━━ Supplied records

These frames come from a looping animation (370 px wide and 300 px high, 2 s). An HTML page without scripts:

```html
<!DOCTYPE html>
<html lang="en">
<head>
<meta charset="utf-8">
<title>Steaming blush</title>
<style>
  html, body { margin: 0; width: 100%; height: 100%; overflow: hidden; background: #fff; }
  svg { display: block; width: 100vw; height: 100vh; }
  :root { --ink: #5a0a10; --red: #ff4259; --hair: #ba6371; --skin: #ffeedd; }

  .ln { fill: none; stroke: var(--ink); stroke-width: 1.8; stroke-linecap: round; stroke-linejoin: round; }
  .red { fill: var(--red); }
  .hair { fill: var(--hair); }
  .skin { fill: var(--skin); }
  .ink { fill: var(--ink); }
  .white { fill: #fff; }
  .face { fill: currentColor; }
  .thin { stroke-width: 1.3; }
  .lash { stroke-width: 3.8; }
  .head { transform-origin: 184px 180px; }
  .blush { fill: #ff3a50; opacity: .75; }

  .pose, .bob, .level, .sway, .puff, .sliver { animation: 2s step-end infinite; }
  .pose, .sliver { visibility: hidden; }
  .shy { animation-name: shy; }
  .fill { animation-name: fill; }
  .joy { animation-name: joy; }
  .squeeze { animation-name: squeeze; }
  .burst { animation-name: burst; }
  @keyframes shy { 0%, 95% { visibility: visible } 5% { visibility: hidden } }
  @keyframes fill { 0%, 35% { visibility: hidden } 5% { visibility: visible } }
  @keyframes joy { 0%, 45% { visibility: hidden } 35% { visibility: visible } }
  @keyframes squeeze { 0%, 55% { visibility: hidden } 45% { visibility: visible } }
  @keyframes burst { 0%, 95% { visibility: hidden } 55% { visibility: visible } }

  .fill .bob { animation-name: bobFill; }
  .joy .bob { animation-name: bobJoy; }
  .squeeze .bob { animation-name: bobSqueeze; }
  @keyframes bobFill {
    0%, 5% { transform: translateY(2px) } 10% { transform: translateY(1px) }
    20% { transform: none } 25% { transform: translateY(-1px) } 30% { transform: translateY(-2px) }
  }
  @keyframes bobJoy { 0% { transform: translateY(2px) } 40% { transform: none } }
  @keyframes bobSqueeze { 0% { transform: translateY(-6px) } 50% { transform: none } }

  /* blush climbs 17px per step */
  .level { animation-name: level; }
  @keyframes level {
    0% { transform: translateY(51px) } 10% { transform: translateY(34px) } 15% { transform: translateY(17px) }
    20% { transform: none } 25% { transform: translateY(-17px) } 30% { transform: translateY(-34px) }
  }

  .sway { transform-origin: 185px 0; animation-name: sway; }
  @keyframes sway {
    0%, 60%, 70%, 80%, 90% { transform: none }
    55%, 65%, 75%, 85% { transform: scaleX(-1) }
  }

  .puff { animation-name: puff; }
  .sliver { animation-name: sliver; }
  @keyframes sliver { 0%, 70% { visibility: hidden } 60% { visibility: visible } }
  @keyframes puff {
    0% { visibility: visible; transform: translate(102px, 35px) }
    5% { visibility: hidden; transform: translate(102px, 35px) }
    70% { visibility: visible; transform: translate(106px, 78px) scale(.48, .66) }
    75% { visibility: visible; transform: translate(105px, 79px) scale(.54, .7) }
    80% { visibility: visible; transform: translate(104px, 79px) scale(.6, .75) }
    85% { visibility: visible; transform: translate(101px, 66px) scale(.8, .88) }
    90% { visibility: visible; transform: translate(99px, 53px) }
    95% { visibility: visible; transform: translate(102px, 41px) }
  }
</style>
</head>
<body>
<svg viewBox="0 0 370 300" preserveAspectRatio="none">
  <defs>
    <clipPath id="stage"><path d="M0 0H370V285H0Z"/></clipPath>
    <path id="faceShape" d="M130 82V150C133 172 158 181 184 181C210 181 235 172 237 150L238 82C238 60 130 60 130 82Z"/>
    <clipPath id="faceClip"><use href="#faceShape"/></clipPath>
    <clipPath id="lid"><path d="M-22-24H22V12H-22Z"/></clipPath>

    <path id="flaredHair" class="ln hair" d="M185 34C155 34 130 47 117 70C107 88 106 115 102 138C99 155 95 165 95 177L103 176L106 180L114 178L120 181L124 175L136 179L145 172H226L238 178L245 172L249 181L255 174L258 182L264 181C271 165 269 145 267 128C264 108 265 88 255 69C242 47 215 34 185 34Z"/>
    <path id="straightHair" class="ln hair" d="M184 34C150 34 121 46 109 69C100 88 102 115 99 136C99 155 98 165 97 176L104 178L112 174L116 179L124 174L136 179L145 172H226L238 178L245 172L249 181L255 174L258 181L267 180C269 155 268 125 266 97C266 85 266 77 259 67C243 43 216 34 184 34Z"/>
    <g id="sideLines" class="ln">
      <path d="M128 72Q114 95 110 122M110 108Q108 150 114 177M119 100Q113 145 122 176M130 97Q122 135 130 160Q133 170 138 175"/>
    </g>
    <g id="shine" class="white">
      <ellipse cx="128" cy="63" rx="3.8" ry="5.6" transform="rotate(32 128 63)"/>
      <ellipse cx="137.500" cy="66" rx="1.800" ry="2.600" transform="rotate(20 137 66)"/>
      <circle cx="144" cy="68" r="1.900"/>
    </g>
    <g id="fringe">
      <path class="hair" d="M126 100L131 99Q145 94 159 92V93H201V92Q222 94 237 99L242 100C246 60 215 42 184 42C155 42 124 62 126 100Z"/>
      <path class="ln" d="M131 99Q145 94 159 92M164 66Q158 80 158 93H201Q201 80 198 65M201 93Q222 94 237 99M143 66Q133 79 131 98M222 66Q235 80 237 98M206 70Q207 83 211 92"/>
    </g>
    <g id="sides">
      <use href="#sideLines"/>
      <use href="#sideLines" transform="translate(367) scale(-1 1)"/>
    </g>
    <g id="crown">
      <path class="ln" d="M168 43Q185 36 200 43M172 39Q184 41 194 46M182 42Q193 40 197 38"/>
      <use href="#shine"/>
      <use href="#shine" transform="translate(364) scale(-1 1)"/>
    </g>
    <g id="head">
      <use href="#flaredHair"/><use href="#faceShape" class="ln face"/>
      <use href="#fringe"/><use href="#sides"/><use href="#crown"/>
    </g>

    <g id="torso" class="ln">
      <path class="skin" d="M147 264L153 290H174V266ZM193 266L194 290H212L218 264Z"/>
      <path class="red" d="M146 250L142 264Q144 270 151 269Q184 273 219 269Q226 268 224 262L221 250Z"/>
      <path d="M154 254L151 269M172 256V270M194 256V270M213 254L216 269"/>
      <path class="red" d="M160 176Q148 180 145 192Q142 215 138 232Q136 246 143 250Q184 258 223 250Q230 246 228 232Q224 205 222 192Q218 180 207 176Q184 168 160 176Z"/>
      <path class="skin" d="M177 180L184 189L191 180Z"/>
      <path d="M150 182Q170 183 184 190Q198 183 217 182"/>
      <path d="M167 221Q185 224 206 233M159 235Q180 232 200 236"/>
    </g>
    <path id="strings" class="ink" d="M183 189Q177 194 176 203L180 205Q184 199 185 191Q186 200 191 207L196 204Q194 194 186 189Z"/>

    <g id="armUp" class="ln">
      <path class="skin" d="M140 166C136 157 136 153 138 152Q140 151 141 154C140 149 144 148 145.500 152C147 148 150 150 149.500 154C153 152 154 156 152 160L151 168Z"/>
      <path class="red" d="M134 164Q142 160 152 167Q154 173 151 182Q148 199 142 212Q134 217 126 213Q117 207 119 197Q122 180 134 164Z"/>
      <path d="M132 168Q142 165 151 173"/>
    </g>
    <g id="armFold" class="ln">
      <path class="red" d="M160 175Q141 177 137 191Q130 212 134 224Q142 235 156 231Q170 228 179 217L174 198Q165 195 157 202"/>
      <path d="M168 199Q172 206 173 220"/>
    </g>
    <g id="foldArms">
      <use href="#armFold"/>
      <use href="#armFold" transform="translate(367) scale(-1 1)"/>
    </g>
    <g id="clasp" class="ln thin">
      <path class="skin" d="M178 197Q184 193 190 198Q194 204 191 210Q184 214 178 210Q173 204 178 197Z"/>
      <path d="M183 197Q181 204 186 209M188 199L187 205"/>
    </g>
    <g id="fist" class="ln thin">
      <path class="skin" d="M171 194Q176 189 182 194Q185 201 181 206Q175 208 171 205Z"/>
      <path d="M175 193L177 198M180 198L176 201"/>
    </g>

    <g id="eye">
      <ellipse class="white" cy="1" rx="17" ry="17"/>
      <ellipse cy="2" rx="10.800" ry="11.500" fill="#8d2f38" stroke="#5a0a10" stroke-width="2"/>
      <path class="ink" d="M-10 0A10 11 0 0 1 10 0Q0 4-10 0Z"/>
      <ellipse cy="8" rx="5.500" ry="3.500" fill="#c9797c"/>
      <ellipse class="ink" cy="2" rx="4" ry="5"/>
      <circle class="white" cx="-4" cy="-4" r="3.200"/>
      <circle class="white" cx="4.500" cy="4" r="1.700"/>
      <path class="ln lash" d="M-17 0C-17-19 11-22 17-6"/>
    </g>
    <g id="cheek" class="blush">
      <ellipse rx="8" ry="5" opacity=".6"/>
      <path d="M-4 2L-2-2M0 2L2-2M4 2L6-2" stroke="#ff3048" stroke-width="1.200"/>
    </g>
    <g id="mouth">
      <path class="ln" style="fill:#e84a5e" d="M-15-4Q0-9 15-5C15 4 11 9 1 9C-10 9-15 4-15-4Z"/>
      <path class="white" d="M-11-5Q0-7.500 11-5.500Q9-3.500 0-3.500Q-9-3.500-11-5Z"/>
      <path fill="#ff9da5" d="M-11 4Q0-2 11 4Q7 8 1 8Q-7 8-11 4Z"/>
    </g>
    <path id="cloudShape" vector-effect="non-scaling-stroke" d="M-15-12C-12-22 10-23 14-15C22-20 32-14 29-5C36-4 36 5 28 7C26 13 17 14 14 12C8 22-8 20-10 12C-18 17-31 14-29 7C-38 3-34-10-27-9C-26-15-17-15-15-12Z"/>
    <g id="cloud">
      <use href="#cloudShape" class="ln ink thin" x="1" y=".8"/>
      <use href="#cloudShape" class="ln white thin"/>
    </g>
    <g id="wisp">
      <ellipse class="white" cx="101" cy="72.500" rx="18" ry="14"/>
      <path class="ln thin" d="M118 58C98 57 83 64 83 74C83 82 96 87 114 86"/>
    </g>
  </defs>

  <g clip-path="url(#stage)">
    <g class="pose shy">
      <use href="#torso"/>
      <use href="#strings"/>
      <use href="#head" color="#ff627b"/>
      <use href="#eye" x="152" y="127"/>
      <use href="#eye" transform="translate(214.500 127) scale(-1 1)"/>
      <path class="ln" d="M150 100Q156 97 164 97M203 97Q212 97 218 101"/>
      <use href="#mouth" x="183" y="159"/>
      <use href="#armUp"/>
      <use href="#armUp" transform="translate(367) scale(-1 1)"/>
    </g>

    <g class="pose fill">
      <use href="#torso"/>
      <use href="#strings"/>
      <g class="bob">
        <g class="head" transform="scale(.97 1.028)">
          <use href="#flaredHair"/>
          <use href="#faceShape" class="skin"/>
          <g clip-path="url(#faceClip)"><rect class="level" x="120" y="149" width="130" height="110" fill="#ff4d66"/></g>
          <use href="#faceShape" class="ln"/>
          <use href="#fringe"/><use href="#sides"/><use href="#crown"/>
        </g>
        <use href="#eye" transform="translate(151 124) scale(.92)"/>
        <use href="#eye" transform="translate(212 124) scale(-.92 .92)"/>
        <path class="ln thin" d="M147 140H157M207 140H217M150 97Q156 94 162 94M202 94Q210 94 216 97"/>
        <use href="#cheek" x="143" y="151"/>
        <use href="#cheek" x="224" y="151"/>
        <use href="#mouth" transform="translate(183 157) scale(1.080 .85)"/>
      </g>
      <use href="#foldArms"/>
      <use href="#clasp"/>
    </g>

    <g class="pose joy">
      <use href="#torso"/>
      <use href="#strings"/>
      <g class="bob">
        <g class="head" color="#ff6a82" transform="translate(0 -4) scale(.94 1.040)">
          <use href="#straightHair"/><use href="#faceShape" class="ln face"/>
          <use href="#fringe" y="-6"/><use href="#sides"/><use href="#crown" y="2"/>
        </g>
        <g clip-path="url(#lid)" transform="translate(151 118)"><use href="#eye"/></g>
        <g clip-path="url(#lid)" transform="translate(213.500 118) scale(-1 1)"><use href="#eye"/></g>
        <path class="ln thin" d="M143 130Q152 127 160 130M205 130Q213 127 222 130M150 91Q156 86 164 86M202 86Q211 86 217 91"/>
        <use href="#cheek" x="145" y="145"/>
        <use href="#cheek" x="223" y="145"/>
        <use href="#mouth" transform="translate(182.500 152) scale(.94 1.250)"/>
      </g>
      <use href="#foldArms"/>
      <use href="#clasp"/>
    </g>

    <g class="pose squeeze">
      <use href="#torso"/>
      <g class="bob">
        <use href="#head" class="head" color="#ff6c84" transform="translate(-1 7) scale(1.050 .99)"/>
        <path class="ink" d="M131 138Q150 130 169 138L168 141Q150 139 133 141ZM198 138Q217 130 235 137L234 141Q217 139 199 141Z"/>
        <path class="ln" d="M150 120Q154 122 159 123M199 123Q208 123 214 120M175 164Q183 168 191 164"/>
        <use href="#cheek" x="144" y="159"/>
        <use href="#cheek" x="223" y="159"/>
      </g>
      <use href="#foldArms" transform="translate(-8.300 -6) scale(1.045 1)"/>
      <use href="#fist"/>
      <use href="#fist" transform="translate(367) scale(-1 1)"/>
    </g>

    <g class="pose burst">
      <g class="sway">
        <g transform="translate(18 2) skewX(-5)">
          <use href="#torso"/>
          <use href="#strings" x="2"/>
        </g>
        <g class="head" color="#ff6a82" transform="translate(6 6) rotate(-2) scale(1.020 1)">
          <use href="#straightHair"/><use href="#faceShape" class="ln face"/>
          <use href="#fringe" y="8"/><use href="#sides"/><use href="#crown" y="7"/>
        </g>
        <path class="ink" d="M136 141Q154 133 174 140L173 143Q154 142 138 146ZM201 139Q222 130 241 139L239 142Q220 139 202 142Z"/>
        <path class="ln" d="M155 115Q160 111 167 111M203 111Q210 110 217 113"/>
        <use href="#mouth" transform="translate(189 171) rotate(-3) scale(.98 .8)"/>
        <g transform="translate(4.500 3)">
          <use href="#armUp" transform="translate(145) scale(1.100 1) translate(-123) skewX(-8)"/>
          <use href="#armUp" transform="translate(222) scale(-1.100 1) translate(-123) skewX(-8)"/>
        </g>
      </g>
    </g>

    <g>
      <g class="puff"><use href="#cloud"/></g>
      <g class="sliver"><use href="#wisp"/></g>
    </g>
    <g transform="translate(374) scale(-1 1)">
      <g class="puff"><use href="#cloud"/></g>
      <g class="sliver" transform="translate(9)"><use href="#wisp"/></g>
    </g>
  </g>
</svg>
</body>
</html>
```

━━━━

▶ _Work instructions_: Where the word "wisp" is present in a line of the listing, copy that line.

▶ _Output_:
    <g id="wisp">
      <g class="sliver"><use href="#wisp"/></g>
      <g class="sliver" transform="translate(9)"><use href="#wisp"/></g>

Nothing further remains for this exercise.